Deidre Berger, the head of the American Jewish Committee’s Berlin office, told the Post, “Given ongoing anti-Israel activities in Bremen, the AJC urges community leaders and politicians to continue working with Bremen’s Jewish community in fighting anti-Semitism, including distorted, one-sided portrayals of Israel that incite hatred against Israel and the Jewish people.”
In response to a Post query, a spokeswoman for Bremen’s cultural department, Alexandra Albrecht, said the city councilor for culture, Carmen Emigholz, “called at an institutional meeting a year ago for those present to not allow events in their buildings that agitate against Israel.”
Albrecht said cultural institutions are allowed autonomy in their programming. Emigholz opposes the boycott of Israel.
However, Bremen’s cultural centers – Villa Ichon, the Überseemuseum natural history and ethnographic museum, the municipal library and the Weserterrassen community center – have continued providing space to BDS advocates.
Speaking from Jerusalem, Efraim Zuroff, the Wiesenthal Center’s chief Nazi-hunter, told the Post, “I find it incomprehensible that Bremen’s culture minister [Emigholz], who can play a positive role in preventing the use of public buildings for BDS, is refraining from taking action. It should be now be quite clear to everyone, particularly Germany, that BDS is another form of anti-Semitism.”
Marieluise Beck, a Green Party Bundestag deputy whose constituency includes Bremen, told the Post regarding “the Bremen Peace Forum, that unfortunately one cannot outlaw anti-Semitism.”
Beck said she referred the Villa Ichon lease-agreement with the municipality for “a judicial examination.” Beck said she rejects BDS.
Klaus Hübotter, the head of Villa Ichon’s management organization, told The Post, “The Peace Forum is not an anti-Semitic organization. We don’t tolerate anti-Semitic organizations in our Villa Ichon.”
The Bremen Peace Forum lists the Villa Ichon on its website as its headquarters.
Critics of BDS, such as France’s Prime Minister Manuel Valls, see BDS as an expression of the “loathing of Jews.” France has outlawed BDS as discriminatory.

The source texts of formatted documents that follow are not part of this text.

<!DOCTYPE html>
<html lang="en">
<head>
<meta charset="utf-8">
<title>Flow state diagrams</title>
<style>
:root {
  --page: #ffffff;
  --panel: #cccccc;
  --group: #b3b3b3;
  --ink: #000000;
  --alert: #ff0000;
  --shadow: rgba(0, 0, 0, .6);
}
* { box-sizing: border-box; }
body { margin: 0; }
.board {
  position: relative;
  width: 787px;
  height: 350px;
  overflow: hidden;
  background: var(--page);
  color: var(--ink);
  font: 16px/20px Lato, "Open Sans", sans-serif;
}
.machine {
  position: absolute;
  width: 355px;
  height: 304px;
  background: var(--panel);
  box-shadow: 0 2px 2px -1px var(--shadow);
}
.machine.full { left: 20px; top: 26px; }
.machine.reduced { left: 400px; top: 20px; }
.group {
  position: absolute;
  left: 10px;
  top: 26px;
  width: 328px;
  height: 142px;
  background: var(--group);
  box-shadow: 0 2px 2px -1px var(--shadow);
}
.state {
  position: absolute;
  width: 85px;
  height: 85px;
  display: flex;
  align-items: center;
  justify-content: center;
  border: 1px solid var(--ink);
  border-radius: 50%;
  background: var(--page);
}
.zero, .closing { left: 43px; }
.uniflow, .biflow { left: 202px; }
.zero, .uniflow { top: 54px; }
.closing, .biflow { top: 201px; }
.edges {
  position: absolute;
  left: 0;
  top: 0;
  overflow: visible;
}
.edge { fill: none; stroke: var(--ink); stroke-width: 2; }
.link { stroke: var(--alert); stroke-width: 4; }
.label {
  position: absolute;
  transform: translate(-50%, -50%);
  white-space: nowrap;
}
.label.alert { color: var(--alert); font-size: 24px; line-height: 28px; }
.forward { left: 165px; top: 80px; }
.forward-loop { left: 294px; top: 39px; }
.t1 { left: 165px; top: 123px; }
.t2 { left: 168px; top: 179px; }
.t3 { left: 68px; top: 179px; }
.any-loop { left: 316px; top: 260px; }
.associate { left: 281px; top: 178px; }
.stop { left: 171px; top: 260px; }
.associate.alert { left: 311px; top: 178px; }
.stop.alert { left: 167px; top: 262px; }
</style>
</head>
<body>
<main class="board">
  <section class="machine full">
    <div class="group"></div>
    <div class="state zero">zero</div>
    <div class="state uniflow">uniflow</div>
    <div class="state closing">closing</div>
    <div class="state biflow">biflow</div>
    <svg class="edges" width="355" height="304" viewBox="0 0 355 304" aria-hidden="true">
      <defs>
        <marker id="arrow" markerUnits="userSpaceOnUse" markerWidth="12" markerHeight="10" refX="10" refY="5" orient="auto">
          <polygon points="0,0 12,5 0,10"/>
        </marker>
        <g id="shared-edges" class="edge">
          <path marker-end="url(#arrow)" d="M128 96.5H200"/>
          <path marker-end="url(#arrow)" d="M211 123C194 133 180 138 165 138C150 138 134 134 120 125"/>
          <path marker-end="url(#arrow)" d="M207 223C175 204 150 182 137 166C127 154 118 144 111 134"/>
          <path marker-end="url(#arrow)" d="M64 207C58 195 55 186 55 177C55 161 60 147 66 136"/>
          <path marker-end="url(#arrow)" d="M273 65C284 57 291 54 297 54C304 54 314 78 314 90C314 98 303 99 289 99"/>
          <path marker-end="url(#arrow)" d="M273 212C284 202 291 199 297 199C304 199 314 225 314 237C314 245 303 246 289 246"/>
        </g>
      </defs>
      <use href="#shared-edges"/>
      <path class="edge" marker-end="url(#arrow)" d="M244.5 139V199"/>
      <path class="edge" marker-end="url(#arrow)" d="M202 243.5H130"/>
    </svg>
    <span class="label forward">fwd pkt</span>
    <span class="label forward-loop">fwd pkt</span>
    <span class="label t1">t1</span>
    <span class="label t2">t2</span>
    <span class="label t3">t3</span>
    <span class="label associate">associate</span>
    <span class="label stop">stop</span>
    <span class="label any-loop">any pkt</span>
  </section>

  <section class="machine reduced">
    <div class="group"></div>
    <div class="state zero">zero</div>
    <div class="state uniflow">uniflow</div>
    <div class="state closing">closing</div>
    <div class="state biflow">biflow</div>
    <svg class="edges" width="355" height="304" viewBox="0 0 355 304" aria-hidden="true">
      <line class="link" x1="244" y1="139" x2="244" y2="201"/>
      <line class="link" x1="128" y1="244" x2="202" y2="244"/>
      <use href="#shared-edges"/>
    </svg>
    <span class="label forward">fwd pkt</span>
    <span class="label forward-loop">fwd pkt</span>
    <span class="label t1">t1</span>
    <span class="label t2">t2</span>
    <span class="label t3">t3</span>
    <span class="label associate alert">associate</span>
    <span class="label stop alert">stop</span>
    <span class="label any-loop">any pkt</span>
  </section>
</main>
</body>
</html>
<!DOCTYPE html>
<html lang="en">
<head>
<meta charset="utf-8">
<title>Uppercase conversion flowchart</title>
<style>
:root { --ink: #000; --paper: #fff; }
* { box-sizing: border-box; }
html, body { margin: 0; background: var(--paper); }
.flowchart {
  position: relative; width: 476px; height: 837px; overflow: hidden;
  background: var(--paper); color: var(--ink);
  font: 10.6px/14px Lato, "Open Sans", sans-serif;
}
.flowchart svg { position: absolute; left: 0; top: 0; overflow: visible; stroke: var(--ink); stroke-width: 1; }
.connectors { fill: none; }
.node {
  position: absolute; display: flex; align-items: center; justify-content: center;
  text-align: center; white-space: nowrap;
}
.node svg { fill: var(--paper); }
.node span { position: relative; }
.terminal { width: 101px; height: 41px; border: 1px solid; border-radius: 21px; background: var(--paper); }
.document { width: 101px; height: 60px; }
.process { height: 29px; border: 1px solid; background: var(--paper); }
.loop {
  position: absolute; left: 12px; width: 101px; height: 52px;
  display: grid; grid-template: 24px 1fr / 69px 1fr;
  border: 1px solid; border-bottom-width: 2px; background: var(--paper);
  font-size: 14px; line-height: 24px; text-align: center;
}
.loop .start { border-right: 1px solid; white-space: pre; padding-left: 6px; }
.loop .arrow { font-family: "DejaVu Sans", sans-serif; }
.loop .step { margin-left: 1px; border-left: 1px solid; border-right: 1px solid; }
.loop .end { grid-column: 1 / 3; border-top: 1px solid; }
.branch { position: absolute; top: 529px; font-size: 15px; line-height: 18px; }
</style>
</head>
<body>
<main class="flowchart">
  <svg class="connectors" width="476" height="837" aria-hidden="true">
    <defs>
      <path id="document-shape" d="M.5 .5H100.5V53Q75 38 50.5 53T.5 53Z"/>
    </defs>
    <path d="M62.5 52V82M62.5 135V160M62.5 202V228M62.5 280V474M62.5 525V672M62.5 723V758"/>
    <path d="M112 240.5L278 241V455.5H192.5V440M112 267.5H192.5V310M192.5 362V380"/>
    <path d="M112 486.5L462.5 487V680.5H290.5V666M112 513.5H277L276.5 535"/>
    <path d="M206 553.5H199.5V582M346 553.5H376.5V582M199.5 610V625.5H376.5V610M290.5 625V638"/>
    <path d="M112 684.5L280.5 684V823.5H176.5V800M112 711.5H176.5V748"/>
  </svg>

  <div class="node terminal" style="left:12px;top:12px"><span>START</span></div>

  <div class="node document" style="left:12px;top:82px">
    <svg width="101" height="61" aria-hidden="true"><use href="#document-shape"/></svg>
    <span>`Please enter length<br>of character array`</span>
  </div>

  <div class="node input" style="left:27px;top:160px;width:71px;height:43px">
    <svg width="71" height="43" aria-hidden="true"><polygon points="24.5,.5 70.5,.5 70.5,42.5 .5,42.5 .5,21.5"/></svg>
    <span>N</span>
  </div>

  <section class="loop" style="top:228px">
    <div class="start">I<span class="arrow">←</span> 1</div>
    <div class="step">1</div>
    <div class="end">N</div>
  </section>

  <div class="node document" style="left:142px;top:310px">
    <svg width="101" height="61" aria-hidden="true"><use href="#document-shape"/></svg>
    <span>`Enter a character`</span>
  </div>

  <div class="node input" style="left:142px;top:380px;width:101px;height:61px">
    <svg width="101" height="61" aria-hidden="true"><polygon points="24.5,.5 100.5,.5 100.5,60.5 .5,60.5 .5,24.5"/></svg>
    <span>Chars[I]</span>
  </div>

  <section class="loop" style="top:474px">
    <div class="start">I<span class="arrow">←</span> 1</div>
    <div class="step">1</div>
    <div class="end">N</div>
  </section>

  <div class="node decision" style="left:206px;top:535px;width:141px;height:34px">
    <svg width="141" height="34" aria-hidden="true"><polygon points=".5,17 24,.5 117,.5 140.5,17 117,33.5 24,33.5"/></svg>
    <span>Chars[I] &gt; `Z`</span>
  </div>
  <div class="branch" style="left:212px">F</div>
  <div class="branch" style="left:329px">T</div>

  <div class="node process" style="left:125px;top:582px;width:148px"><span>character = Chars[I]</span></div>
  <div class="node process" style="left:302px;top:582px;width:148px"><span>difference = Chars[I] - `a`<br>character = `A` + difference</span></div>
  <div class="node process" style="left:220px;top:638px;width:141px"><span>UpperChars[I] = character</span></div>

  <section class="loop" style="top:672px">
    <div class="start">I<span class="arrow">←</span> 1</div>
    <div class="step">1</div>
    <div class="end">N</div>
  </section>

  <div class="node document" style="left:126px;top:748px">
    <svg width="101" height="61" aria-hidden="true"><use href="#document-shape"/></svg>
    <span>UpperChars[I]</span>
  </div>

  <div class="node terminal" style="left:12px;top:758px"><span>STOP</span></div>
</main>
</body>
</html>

Beck was embroiled in an anti-Israel scandal in 2013 because of her party’s support for sanctioning Israeli products from the disputed territories. A member of the German-Israel Society, she told the Post, “I voiced clear concerns to my faction in the foreign policy working circle [of the Green Party] about the questionnaire [regarding sanction of Israeli products]. I was not present for the working circle vote. My name was included in the questionnaire because all members of the working circle are listed in the caption, in alphabetical order. Our office at that time failed to delete my name in a timely manner.”
Grigori Pantijelew, the deputy representative of the Bremen Jewish community, told The Post on Saturday: “Our common position, which is represented by the Jewish community and the City of Bremen, is to make sure that in no way anti-Israeli propaganda, or any one-sided planned events, which alone target Israel with anti-Jewish calls, posters and slogans, is sponsored by the city.”
Samuels, from the Wiesenthal Center, wrote: “Mr. Mayor, If you are proud to see BDS as a ‘cultural and social’ phenomenon, the image of Bremen is sadly tarnished.”
André Städler, spokesman for Mayor Sieling, said on Saturday that the mayor will respond to the Wiesenthal letter. The mayor opposes BDS.
The Bremen Peace Forum declined to respond to Post emails and telephone calls.